This week we celebrate Epiphany. Well, the church does. I must admit that by this point in the holidays I am usually relaxing fairly seriously and have rarely, if ever, made it to a church service. So I had to look this up to figure out what Epiphany actually is. I had some vague notion of it having to do with the wise men arriving, or us all coming to some understanding of what this Christ child was, but that’s about the extent of my knowledge. I’m not way far off as it is traditionally the festival that celebrates the moment when it is revealed that Christ is God born as a human being, and this revelation is made to the three Magi.
Not surprisingly, I didn’t receive any requests for a favourite hymn that matches with this day. There are not very many of them to begin with, and I suspect it isn’t a high point in the liturgical year for most of us. And yet, it is a fairly spectacular concept – the merging of the Divine with humanity. As I thought about it, I wondered if it shouldn’t be more important to me. The idea that as a human I am worthy of this deep connection with God; that I am, in a sense, part of this spiritual union, is powerful. Once again it speaks to our intrinsic value.
The hymn for today is a beautiful tune from the mid 1700s, with text written by John S. B. Monsell around 1863. The words that struck me most were these:
Fear not to enter his courts in the slenderness
of the poor wealth thou wouldst reckon as thine;
truth in its beauty, and love in its tenderness,
these are the offerings to lay on His shrine.
These, though we bring them in trembling and fearfulness,
he will accept for the Name that is dear;
mornings of joy give for evenings of tearfulness,
trust for our trembling, and hope for our fear.

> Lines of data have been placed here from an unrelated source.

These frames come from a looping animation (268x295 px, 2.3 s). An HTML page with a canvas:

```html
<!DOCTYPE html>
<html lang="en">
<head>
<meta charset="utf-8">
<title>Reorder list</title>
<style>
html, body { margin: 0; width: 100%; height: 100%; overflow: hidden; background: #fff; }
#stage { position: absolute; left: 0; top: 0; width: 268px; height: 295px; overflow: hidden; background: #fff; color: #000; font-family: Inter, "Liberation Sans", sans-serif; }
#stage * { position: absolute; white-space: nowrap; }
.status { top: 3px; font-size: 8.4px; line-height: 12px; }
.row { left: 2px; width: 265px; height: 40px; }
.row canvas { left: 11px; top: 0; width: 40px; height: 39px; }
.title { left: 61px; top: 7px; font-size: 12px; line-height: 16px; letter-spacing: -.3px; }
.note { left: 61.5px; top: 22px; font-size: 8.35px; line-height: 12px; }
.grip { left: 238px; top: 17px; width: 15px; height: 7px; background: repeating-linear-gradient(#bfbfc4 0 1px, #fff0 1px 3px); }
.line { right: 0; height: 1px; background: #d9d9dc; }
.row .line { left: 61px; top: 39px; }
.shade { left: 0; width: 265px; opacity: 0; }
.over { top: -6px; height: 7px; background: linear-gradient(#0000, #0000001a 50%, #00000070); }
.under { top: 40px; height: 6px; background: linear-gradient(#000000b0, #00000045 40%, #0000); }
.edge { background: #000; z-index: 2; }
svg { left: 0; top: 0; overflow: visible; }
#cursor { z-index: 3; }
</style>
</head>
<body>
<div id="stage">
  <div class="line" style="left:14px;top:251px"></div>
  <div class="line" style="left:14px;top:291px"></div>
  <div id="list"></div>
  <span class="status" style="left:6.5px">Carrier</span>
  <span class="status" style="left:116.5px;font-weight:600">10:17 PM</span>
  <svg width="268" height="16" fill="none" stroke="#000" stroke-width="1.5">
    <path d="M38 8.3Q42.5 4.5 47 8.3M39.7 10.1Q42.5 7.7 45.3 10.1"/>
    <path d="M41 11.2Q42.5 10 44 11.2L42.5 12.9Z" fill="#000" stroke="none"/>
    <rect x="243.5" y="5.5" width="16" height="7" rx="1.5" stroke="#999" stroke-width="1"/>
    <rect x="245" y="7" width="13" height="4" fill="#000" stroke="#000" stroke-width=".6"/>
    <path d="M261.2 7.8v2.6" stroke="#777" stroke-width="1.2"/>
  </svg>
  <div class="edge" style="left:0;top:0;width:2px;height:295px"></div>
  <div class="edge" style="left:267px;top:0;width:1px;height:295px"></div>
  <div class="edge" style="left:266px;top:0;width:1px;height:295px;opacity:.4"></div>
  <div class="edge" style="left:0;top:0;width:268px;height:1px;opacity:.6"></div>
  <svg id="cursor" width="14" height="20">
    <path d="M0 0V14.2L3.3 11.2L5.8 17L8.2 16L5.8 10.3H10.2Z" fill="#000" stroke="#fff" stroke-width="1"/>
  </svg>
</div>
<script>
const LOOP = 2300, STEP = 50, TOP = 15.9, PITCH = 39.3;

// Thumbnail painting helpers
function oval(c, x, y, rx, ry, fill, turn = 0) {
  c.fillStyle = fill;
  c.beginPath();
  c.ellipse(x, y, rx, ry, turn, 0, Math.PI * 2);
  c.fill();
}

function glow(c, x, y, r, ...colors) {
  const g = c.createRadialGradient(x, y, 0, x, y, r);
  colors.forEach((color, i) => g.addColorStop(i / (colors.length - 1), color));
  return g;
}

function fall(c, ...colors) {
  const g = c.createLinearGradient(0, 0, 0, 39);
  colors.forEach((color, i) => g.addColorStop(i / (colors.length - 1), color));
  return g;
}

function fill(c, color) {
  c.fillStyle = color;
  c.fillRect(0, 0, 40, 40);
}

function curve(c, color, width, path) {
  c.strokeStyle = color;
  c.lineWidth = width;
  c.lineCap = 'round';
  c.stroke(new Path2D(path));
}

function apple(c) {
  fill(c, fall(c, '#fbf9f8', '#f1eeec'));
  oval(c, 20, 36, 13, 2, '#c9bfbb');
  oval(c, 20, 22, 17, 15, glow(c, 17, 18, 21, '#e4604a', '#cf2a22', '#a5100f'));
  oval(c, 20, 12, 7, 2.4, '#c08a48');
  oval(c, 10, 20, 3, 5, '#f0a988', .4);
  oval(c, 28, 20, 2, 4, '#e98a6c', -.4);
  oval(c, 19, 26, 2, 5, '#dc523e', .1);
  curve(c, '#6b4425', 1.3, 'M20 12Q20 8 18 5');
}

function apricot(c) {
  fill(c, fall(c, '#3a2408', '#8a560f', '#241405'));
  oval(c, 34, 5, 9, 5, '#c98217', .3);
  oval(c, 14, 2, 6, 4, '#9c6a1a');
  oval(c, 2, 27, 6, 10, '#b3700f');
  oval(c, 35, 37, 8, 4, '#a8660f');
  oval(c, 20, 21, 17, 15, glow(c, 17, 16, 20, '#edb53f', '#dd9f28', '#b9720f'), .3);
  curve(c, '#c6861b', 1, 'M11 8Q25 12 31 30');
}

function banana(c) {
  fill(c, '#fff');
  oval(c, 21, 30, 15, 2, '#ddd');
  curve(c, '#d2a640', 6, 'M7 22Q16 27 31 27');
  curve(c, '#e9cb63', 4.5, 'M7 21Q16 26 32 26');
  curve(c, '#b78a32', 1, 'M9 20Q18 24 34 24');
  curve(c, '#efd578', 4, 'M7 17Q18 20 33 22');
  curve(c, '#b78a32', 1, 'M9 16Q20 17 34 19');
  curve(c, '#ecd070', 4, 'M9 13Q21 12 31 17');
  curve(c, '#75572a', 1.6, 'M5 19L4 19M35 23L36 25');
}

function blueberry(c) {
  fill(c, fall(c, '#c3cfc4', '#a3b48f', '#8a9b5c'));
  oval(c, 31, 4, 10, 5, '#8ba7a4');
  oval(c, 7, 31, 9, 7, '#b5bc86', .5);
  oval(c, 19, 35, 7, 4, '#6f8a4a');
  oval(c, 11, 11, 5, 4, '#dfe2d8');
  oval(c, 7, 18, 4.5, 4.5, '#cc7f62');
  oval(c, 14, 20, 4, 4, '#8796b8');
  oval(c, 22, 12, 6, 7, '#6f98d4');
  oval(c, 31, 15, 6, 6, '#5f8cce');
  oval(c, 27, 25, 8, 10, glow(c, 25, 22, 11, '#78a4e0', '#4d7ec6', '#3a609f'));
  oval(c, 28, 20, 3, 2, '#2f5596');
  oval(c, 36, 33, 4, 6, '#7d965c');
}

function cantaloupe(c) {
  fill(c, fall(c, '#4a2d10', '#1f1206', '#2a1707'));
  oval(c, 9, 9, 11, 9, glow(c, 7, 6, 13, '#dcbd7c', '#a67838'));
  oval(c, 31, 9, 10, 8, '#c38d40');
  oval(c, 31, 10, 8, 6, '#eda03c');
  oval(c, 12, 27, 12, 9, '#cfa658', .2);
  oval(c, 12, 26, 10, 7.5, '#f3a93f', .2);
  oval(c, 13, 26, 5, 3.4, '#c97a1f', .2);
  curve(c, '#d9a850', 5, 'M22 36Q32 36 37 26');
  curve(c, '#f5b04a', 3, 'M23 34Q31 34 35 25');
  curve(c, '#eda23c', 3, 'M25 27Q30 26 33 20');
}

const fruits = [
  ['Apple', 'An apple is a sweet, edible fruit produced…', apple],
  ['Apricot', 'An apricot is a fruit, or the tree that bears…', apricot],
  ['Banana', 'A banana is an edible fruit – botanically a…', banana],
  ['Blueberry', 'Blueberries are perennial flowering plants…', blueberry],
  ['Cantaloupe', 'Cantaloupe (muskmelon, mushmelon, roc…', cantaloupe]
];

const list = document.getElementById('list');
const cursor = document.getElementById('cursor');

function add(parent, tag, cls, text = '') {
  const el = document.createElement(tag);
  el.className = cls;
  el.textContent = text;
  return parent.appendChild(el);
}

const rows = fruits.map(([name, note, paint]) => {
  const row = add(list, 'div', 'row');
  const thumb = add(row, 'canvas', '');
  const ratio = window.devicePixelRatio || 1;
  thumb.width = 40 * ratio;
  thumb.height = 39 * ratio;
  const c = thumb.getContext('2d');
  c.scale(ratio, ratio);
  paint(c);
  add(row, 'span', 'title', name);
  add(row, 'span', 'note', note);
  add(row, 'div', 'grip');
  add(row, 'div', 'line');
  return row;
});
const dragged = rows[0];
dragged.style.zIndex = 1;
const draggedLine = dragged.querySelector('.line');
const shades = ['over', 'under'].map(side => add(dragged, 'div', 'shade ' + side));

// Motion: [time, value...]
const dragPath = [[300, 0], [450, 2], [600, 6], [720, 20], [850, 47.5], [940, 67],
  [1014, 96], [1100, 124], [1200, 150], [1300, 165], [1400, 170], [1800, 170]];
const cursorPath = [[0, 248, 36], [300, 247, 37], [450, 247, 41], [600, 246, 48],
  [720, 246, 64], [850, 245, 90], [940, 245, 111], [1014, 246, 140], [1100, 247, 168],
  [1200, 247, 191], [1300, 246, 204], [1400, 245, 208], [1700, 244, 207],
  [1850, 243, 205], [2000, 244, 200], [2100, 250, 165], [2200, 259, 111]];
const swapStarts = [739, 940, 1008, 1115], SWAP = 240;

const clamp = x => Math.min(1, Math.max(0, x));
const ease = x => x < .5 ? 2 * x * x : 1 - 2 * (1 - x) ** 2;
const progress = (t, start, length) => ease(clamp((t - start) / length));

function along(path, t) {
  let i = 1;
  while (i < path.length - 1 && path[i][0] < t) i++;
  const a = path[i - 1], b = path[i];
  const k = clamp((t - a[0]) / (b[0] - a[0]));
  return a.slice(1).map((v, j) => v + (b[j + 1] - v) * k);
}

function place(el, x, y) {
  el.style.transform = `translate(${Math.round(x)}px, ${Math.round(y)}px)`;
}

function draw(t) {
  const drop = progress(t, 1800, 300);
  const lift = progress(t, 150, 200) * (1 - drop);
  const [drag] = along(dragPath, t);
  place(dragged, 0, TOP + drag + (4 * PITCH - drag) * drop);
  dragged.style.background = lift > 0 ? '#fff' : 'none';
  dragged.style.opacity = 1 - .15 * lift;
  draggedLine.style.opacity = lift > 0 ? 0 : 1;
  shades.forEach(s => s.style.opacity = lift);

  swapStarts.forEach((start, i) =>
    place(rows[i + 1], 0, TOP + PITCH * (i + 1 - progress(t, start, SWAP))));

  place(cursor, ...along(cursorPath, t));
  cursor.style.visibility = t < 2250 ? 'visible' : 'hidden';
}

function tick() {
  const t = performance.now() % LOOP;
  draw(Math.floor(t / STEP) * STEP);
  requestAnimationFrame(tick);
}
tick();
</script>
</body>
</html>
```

We live in a world where what is valued revolves heavily around success, fame, money, appearances and possessions. There seems to be a very short list of gifts and talents that are deemed worthy of celebration, or even acceptance. But these words remind me that it is truth and love that are welcome. In moments of discouragement and perceived failure, these remain – even if brought forward with fear and trembling. When thinking about this moment of epiphany, of this discovery that we are worthy of being connected to the Divine, the gifts to be offered are within us. We need not acquire them, we need not even be confident as we give them. To me this is so hopeful; sacred and shared by us all. The union of our humanness and divinity and the beauty of holiness.